[Records from a collection]
____________________
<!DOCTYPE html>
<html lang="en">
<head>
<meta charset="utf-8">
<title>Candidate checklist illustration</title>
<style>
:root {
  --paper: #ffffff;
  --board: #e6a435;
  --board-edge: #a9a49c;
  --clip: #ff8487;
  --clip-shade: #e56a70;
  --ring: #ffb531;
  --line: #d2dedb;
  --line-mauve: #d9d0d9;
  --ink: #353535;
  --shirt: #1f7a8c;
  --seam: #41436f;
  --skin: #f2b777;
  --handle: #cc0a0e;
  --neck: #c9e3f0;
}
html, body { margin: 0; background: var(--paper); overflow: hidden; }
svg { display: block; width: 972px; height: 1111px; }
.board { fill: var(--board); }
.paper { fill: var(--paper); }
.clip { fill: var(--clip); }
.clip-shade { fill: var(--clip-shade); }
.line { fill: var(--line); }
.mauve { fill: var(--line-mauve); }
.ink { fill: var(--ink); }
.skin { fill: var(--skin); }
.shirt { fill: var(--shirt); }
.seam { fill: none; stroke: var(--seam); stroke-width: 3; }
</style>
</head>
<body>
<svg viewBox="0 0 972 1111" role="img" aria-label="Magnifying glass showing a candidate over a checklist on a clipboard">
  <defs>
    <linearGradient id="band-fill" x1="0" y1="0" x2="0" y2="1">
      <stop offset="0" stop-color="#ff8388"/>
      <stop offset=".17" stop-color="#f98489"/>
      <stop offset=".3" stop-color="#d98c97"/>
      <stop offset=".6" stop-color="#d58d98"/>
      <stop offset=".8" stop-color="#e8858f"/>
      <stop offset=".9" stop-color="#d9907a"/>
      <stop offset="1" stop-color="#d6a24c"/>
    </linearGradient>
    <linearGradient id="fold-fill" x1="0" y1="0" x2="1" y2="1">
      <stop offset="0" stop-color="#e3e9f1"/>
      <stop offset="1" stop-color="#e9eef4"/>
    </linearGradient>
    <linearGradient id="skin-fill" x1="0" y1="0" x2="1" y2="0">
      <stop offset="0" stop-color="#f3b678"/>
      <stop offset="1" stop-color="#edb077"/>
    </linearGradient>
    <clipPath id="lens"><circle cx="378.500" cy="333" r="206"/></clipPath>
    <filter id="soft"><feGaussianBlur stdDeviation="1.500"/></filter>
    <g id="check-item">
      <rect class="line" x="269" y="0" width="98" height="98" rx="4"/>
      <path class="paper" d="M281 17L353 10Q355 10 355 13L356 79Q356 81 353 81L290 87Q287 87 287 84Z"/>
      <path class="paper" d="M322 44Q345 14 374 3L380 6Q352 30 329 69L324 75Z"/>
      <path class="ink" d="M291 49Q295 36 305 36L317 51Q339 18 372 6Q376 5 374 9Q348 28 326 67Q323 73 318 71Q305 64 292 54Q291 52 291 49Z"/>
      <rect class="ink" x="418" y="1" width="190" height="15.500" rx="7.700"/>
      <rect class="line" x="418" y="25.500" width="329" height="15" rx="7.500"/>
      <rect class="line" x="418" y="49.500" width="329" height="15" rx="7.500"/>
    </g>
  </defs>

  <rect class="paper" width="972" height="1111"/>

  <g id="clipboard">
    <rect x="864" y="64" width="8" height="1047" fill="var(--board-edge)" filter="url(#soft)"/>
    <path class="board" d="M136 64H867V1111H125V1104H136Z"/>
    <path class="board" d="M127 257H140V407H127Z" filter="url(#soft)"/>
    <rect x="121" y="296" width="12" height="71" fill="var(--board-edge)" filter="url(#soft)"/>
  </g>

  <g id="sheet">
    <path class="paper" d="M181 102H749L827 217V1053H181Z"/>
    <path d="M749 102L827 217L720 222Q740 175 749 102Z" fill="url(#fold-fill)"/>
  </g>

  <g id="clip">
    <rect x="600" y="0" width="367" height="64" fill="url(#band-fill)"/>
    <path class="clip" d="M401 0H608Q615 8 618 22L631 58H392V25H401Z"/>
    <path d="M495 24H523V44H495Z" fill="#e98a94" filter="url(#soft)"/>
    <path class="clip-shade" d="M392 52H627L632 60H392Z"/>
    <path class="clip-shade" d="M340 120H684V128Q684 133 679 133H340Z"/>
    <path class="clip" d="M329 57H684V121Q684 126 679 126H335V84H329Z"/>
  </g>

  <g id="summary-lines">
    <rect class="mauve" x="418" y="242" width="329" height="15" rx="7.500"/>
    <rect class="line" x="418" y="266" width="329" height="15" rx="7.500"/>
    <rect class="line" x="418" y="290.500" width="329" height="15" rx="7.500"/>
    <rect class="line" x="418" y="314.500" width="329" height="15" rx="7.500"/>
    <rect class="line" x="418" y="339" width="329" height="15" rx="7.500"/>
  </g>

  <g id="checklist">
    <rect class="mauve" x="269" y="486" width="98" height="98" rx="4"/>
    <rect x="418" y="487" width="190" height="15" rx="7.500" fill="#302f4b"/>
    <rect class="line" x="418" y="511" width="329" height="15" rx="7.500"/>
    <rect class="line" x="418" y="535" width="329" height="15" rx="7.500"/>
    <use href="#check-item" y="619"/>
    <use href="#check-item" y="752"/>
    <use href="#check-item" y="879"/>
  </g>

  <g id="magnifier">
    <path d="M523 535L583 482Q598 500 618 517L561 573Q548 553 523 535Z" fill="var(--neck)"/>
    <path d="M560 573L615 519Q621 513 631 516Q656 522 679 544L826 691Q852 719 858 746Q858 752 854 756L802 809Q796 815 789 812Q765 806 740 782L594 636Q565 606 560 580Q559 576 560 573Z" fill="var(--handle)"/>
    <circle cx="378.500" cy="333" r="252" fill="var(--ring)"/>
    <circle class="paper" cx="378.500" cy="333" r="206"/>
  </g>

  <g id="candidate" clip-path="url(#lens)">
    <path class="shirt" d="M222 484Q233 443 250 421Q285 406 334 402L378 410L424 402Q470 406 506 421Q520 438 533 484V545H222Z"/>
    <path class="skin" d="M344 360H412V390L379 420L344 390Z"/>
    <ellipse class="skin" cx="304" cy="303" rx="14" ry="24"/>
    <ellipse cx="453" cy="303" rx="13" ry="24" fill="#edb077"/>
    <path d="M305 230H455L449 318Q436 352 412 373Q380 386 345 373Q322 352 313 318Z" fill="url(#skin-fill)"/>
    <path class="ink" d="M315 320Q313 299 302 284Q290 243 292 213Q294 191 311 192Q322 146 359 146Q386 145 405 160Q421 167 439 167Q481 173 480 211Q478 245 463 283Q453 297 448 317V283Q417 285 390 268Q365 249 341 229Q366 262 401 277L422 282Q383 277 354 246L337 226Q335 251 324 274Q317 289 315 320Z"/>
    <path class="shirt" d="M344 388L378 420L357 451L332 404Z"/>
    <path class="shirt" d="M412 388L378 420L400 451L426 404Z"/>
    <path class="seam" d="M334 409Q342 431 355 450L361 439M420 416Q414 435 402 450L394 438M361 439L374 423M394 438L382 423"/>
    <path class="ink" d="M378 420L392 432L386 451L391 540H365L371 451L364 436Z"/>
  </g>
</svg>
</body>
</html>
____________________
**Assignment**
Taking the line with "--paper: #ffffff;" as the first and the line with "49Q295 36 305" as the last, retype that stretch of the data above exactly, with no other lines.

**Output of the exercise**
  --paper: #ffffff;
  --board: #e6a435;
  --board-edge: #a9a49c;
  --clip: #ff8487;
  --clip-shade: #e56a70;
  --ring: #ffb531;
  --line: #d2dedb;
  --line-mauve: #d9d0d9;
  --ink: #353535;
  --shirt: #1f7a8c;
  --seam: #41436f;
  --skin: #f2b777;
  --handle: #cc0a0e;
  --neck: #c9e3f0;
}
html, body { margin: 0; background: var(--paper); overflow: hidden; }
svg { display: block; width: 972px; height: 1111px; }
.board { fill: var(--board); }
.paper { fill: var(--paper); }
.clip { fill: var(--clip); }
.clip-shade { fill: var(--clip-shade); }
.line { fill: var(--line); }
.mauve { fill: var(--line-mauve); }
.ink { fill: var(--ink); }
.skin { fill: var(--skin); }
.shirt { fill: var(--shirt); }
.seam { fill: none; stroke: var(--seam); stroke-width: 3; }
</style>
</head>
<body>
<svg viewBox="0 0 972 1111" role="img" aria-label="Magnifying glass showing a candidate over a checklist on a clipboard">
  <defs>
    <linearGradient id="band-fill" x1="0" y1="0" x2="0" y2="1">
      <stop offset="0" stop-color="#ff8388"/>
      <stop offset=".17" stop-color="#f98489"/>
      <stop offset=".3" stop-color="#d98c97"/>
      <stop offset=".6" stop-color="#d58d98"/>
      <stop offset=".8" stop-color="#e8858f"/>
      <stop offset=".9" stop-color="#d9907a"/>
      <stop offset="1" stop-color="#d6a24c"/>
    </linearGradient>
    <linearGradient id="fold-fill" x1="0" y1="0" x2="1" y2="1">
      <stop offset="0" stop-color="#e3e9f1"/>
      <stop offset="1" stop-color="#e9eef4"/>
    </linearGradient>
    <linearGradient id="skin-fill" x1="0" y1="0" x2="1" y2="0">
      <stop offset="0" stop-color="#f3b678"/>
      <stop offset="1" stop-color="#edb077"/>
    </linearGradient>
    <clipPath id="lens"><circle cx="378.500" cy="333" r="206"/></clipPath>
    <filter id="soft"><feGaussianBlur stdDeviation="1.500"/></filter>
    <g id="check-item">
      <rect class="line" x="269" y="0" width="98" height="98" rx="4"/>
      <path class="paper" d="M281 17L353 10Q355 10 355 13L356 79Q356 81 353 81L290 87Q287 87 287 84Z"/>
      <path class="paper" d="M322 44Q345 14 374 3L380 6Q352 30 329 69L324 75Z"/>
      <path class="ink" d="M291 49Q295 36 305 36L317 51Q339 18 372 6Q376 5 374 9Q348 28 326 67Q323 73 318 71Q305 64 292 54Q291 52 291 49Z"/>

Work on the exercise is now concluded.